*Activity*:
Every line in the data below from the one containing "394 V428 L147" down to the one containing "361 L389 383", both included, must be retyped exactly; no other line is to appear.

*The data*:
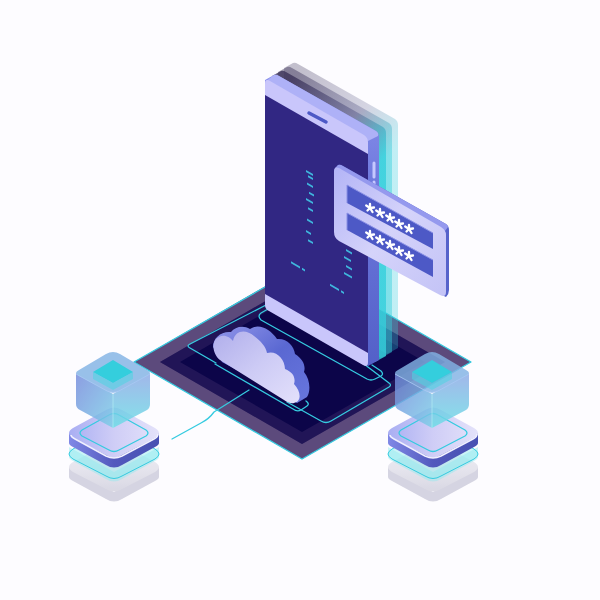
<!DOCTYPE html>
<html lang="en">
<head>
<meta charset="utf-8">
<title>Cloud security isometric illustration</title>
<style>
:root{
  --paper:#fdfcff; --teal:#35cbe0; --code:#3fb6dd; --screen:#312783; --bezel:#c9c6fb;
  --edge:#7078d8; --rim:#5c4a7c; --band:#34265f; --night:#0c0549; --field:#4d59c6; --white:#fff;
}
html,body{margin:0;background:var(--paper)}
body{width:600px;height:600px;overflow:hidden}
svg{display:block}
.trace{fill:none;stroke:var(--teal);stroke-width:1.3;stroke-linejoin:round;stroke-linecap:round}
.code line{stroke:var(--code);stroke-width:2}
.star{stroke:var(--white);stroke-width:2.3;stroke-linecap:round}
.field{fill:var(--field)}
</style>
</head>
<body>
<svg width="600" height="600" viewBox="0 0 600 600" role="img" aria-label="Isometric phone with a password card, a cloud and two server stacks">
<defs>
  <linearGradient id="phone-side" x1="0" y1="0" x2="0" y2="1">
    <stop offset="0" stop-color="#8d93ee"/><stop offset=".4" stop-color="#6d78dc"/><stop offset="1" stop-color="#5360c8"/>
  </linearGradient>
  <linearGradient id="echo-fill" gradientUnits="userSpaceOnUse" x1="290" y1="75" x2="385" y2="150">
    <stop offset="0" stop-color="#3a3158"/><stop offset=".6" stop-color="#77789f"/><stop offset="1" stop-color="#35cfdc"/>
  </linearGradient>
  <linearGradient id="card-face" x1="0" y1="0" x2="1" y2="1">
    <stop offset="0" stop-color="#b3b4f6"/><stop offset=".5" stop-color="#d5d3fa"/><stop offset="1" stop-color="#c3c3f6"/>
  </linearGradient>
  <linearGradient id="cloud-face" x1="0" y1="0" x2="1" y2="1">
    <stop offset="0" stop-color="#b0aeeb"/><stop offset=".5" stop-color="#cdcbf5"/><stop offset="1" stop-color="#e3e0fb"/>
  </linearGradient>
  <linearGradient id="cloud-side" x1="0" y1="0" x2="1" y2="1">
    <stop offset="0" stop-color="#9296ea"/><stop offset=".5" stop-color="#5a68d2"/><stop offset="1" stop-color="#6876de"/>
  </linearGradient>
  <linearGradient id="plate-top" x1="0" y1="0" x2="1" y2="0">
    <stop offset="0" stop-color="#a9aef3"/><stop offset=".5" stop-color="#cfcdf6"/><stop offset="1" stop-color="#e4e2fa"/>
  </linearGradient>
  <linearGradient id="plate-side" x1="0" y1="0" x2="1" y2="0">
    <stop offset="0" stop-color="#8088e6"/><stop offset=".5" stop-color="#5259bd"/><stop offset="1" stop-color="#4850b2"/>
  </linearGradient>
  <linearGradient id="glass-left" x1="0" y1="0" x2="1" y2="1">
    <stop offset="0" stop-color="#7489dc"/><stop offset="1" stop-color="#7bd0e8"/>
  </linearGradient>
  <linearGradient id="glass-right" x1="0" y1="0" x2="0" y2="1">
    <stop offset="0" stop-color="#8ea8e6"/><stop offset="1" stop-color="#69dfe6"/>
  </linearGradient>
  <linearGradient id="ghost" x1="0" y1="0" x2="0" y2="1">
    <stop offset="0" stop-color="#f3f2f8"/><stop offset="1" stop-color="#d3d2df"/>
  </linearGradient>

  <path id="phone-echo" d="M265 80 L274 75 Q276 74 279 76 L376 131 Q379 133 379 137 V360 L368 366 L265 306Z"/>
  <path id="plate-outline" d="M106 410 Q114 405 122 410 L155 428 Q163 433 155 438 L122 455 Q114 460 106 455 L73 438 Q65 433 73 428Z"/>
  <path id="plate-wall" d="M69 433 V443 Q69 445 73 447 L106 465 Q114 470 122 465 L155 447 Q159 445 159 443 V433 L114 458Z"/>

  <g id="asterisk" class="star">
    <line x2="0" y2="-4"/><line x2="4" y2="-.5"/><line x2="2.5" y2="4"/><line x2="-2.5" y2="2.5"/><line x2="-3.8" y2="-2.5"/>
  </g>
  <g id="password">
    <use href="#asterisk" x="370" y="208"/><use href="#asterisk" x="380" y="213"/><use href="#asterisk" x="390" y="218"/><use href="#asterisk" x="399" y="224"/><use href="#asterisk" x="409" y="229"/>
  </g>
  <g id="code-block">
    <line x2="21" stroke-dasharray="9 2 4 2 3 9"/>
    <line y1="4" y2="4" x1="1" x2="16" stroke-dasharray="5 2 8 9"/>
    <line y1="8" y2="8" x2="20" stroke-dasharray="3 2 9 2"/>
    <line y1="12" y2="12" x2="22" stroke-dasharray="12 2 6 2"/>
    <line y1="16" y2="16" x1="2" x2="14" stroke-dasharray="6 2"/>
    <line y1="20" y2="20" x2="20" stroke-dasharray="4 2 10 2"/>
    <line y1="24" y2="24" x2="18" stroke-dasharray="8 2 3 2"/>
    <line y1="28" y2="28" x1="1" x2="22" stroke-dasharray="13 2"/>
  </g>

  <g id="server-stack">
    <g opacity=".85">
      <use href="#plate-wall" y="34" fill="#cfcedd"/>
      <use href="#plate-outline" y="34" fill="url(#ghost)"/>
    </g>
    <g fill="#8fe9ee" fill-opacity=".45">
      <use href="#plate-wall" y="14"/>
      <use href="#plate-outline" y="21" stroke="#35cbe0"/>
    </g>
    <use href="#plate-wall" fill="url(#plate-side)"/>
    <use href="#plate-outline" fill="url(#plate-top)"/>
    <path d="M71 435 Q71 437 75 439 L106 456 Q114 460 122 456 L154 439 Q158 437 158 434" fill="none" stroke="#f1f0ff" stroke-width="1.5"/>
    <path class="trace" d="M109 415 Q114 412 119 415 L146 430 Q150 433 146 436 L119 450 Q114 453 109 450 L82 436 Q78 433 82 430Z"/>
    <g opacity=".82">
      <path d="M76 373 L113 394 V428 L80 410 Q76 408 76 404Z" fill="url(#glass-left)"/>
      <path d="M150 373 L113 394 V428 L147 410 Q150 408 150 404Z" fill="url(#glass-right)"/>
      <path d="M106 354 Q113 350 120 354 L147 370 Q153 373 147 376 L119 391 Q113 394 107 391 L79 376 Q73 373 79 370Z" fill="#83b3e5"/>
    </g>
    <path d="M76 374 L107 391 Q113 394 119 391 L150 374" fill="none" stroke="#a9c9f4" stroke-width="1" opacity=".8"/>
    <polygon points="113,360 133,372 113,383 93,372" fill="#34cedd"/>
    <polygon points="93,372 113,383 133,372 133,379 113,390 93,379" fill="#4fd5e2" opacity=".55"/>
    <path d="M113 394 V428" stroke="#b8f1f5" stroke-width="1" opacity=".6"/>
  </g>
</defs>

<rect width="600" height="600" fill="var(--paper)"/>

<g id="platform">
  <polygon points="134,362 302,265 471,362 302,459" fill="var(--rim)"/>
  <polygon points="160,362 302,280 445,362 302,444" fill="var(--band)"/>
  <polygon points="160,362 302,280 445,362 302,444" fill="#150b52" opacity=".6"/>
  <polygon points="180,362 302,291 425,362 302,432" fill="var(--night)"/>
  <path class="trace" d="M265 287 L134 362 L302 459 L471 362 L384 312"/>
  <path class="trace" d="M266 305 L190 344 Q186 346 190 348 L216 363"/>
  <path class="trace" d="M268 309 L261 313 Q257 316 261 320 L367 379 Q371 381 375 379 L381 376 Q384 374 381 371 L372 365"/>
  <path class="trace" d="M360 361 L389 383 Q392 385 389 387 L331 421 Q326 424 321 421 L287 402"/>
  <path class="trace" d="M215 364 L293 409 Q297 412 301 410 L307 406 Q310 404 306 401"/>
</g>
<path class="trace" d="M172 439 L201 423 Q209 419 214 412 L249 390"/>

<g id="phone-echoes" fill="url(#echo-fill)">
  <use href="#phone-echo" x="19" y="-12" opacity=".3"/>
  <use href="#phone-echo" x="13" y="-8" opacity=".45"/>
  <use href="#phone-echo" x="7" y="-4" opacity=".8"/>
</g>

<g id="phone">
  <use href="#phone-echo" fill="url(#phone-side)"/>
  <path d="M265 82 L274 75 Q276 74 279 76 L376 131 Q379 133 378 136 L368 141Z" fill="#aeb1f7"/>
  <path d="M265 84 Q265 78 270 81 L364 135 Q368 138 368 142 V362 Q368 368 363 365 L269 311 Q265 309 265 305Z" fill="var(--bezel)"/>
  <polygon points="265,95 368,154 368,353 265,294" fill="var(--screen)"/>
  <path d="M309 113 L326 122" stroke="var(--field)" stroke-width="3.5" stroke-linecap="round"/>
  <path d="M374 163 V177 M374 182 V185" stroke="#c5c8ff" stroke-width="3" stroke-linecap="round"/>
  <g class="code" transform="matrix(1 .577 0 1 280 156)">
    <use href="#code-block"/>
    <use href="#code-block" y="32"/>
    <use href="#code-block" y="64"/>
    <line x1="26" x2="33" y1="0" y2="0"/><line x1="28" x2="33" y1="4" y2="4"/>
    <line x1="27" x2="33" y1="12" y2="12"/><line x1="29" x2="34" y1="20" y2="20"/>
    <line x1="26" x2="33" y1="28" y2="28"/><line x1="28" x2="33" y1="36" y2="36"/>
    <line x1="27" x2="33" y1="48" y2="48"/><line x1="26" x2="31" y1="60" y2="60"/>
    <line x1="28" x2="33" y1="68" y2="68"/>
    <use href="#code-block" x="39" y="-8"/>
    <use href="#code-block" x="39" y="24"/>
    <use href="#code-block" x="39" y="56"/>
    <line x1="64" x2="72" y1="48" y2="48"/><line x1="66" x2="72" y1="56" y2="56"/>
    <line x1="64" x2="71" y1="64" y2="64"/><line x1="66" x2="72" y1="72" y2="72"/><line x1="64" x2="72" y1="80" y2="80"/>
    <line x1="11" x2="25" y1="100" y2="100" stroke-dasharray="9 2 3 2"/>
    <line x1="50" x2="64" y1="100" y2="100" stroke-dasharray="9 2 3 2"/>
  </g>
</g>

<g id="password-card">
  <path d="M334 171 L338 165 Q340 164 343 166 L446 224 Q449 226 449 230 V290 Q449 294 446 297 L440 294Z" fill="#5663cb"/>
  <path d="M335 168 L338 165 Q340 164 343 166 L446 224 Q448 225 448 227 L445 231Z" fill="#9599ee"/>
  <path d="M334 171 Q334 166 339 168 L441 227 Q446 230 446 235 V292 Q446 298 440 295 L339 241 Q334 238 334 232Z" fill="url(#card-face)"/>
  <polygon class="field" points="347,185 433,233 433,249 347,203"/>
  <polygon class="field" points="347,213 433,260 433,277 347,230"/>
  <path d="M347 203 V185 L433 233 M347 230 V213 L433 260" fill="none" stroke="#8b91e6"/>
  <use href="#password"/>
  <use href="#password" y="27"/>
</g>

<g id="cloud">
  <path d="M213 347 C213 338 221 331 231 332 C235 327 243 325 250 329 C259 323 270 329 277 339 C287 338 294 346 295 354 C303 359 306 366 304 372 C310 379 311 391 307 397 L297 403 L222 362Z" fill="url(#cloud-side)"/>
  <path d="M220 360 C212 354 211 340 219 337 C224 334 230 337 233 341 C235 330 246 329 254 336 C261 341 266 347 267 353 C276 350 285 359 285 369 C293 372 296 378 294 384 C301 391 302 402 294 403 C291 404 287 402 284 400Z" fill="url(#cloud-face)"/>
</g>

<g id="servers">
  <use href="#server-stack"/>
  <use href="#server-stack" x="319"/>
</g>
</svg>
</body>
</html>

*Result of the exercise*:
      <path d="M150 373 L113 394 V428 L147 410 Q150 408 150 404Z" fill="url(#glass-right)"/>
      <path d="M106 354 Q113 350 120 354 L147 370 Q153 373 147 376 L119 391 Q113 394 107 391 L79 376 Q73 373 79 370Z" fill="#83b3e5"/>
    </g>
    <path d="M76 374 L107 391 Q113 394 119 391 L150 374" fill="none" stroke="#a9c9f4" stroke-width="1" opacity=".8"/>
    <polygon points="113,360 133,372 113,383 93,372" fill="#34cedd"/>
    <polygon points="93,372 113,383 133,372 133,379 113,390 93,379" fill="#4fd5e2" opacity=".55"/>
    <path d="M113 394 V428" stroke="#b8f1f5" stroke-width="1" opacity=".6"/>
  </g>
</defs>

<rect width="600" height="600" fill="var(--paper)"/>

<g id="platform">
  <polygon points="134,362 302,265 471,362 302,459" fill="var(--rim)"/>
  <polygon points="160,362 302,280 445,362 302,444" fill="var(--band)"/>
  <polygon points="160,362 302,280 445,362 302,444" fill="#150b52" opacity=".6"/>
  <polygon points="180,362 302,291 425,362 302,432" fill="var(--night)"/>
  <path class="trace" d="M265 287 L134 362 L302 459 L471 362 L384 312"/>
  <path class="trace" d="M266 305 L190 344 Q186 346 190 348 L216 363"/>
  <path class="trace" d="M268 309 L261 313 Q257 316 261 320 L367 379 Q371 381 375 379 L381 376 Q384 374 381 371 L372 365"/>
  <path class="trace" d="M360 361 L389 383 Q392 385 389 387 L331 421 Q326 424 321 421 L287 402"/>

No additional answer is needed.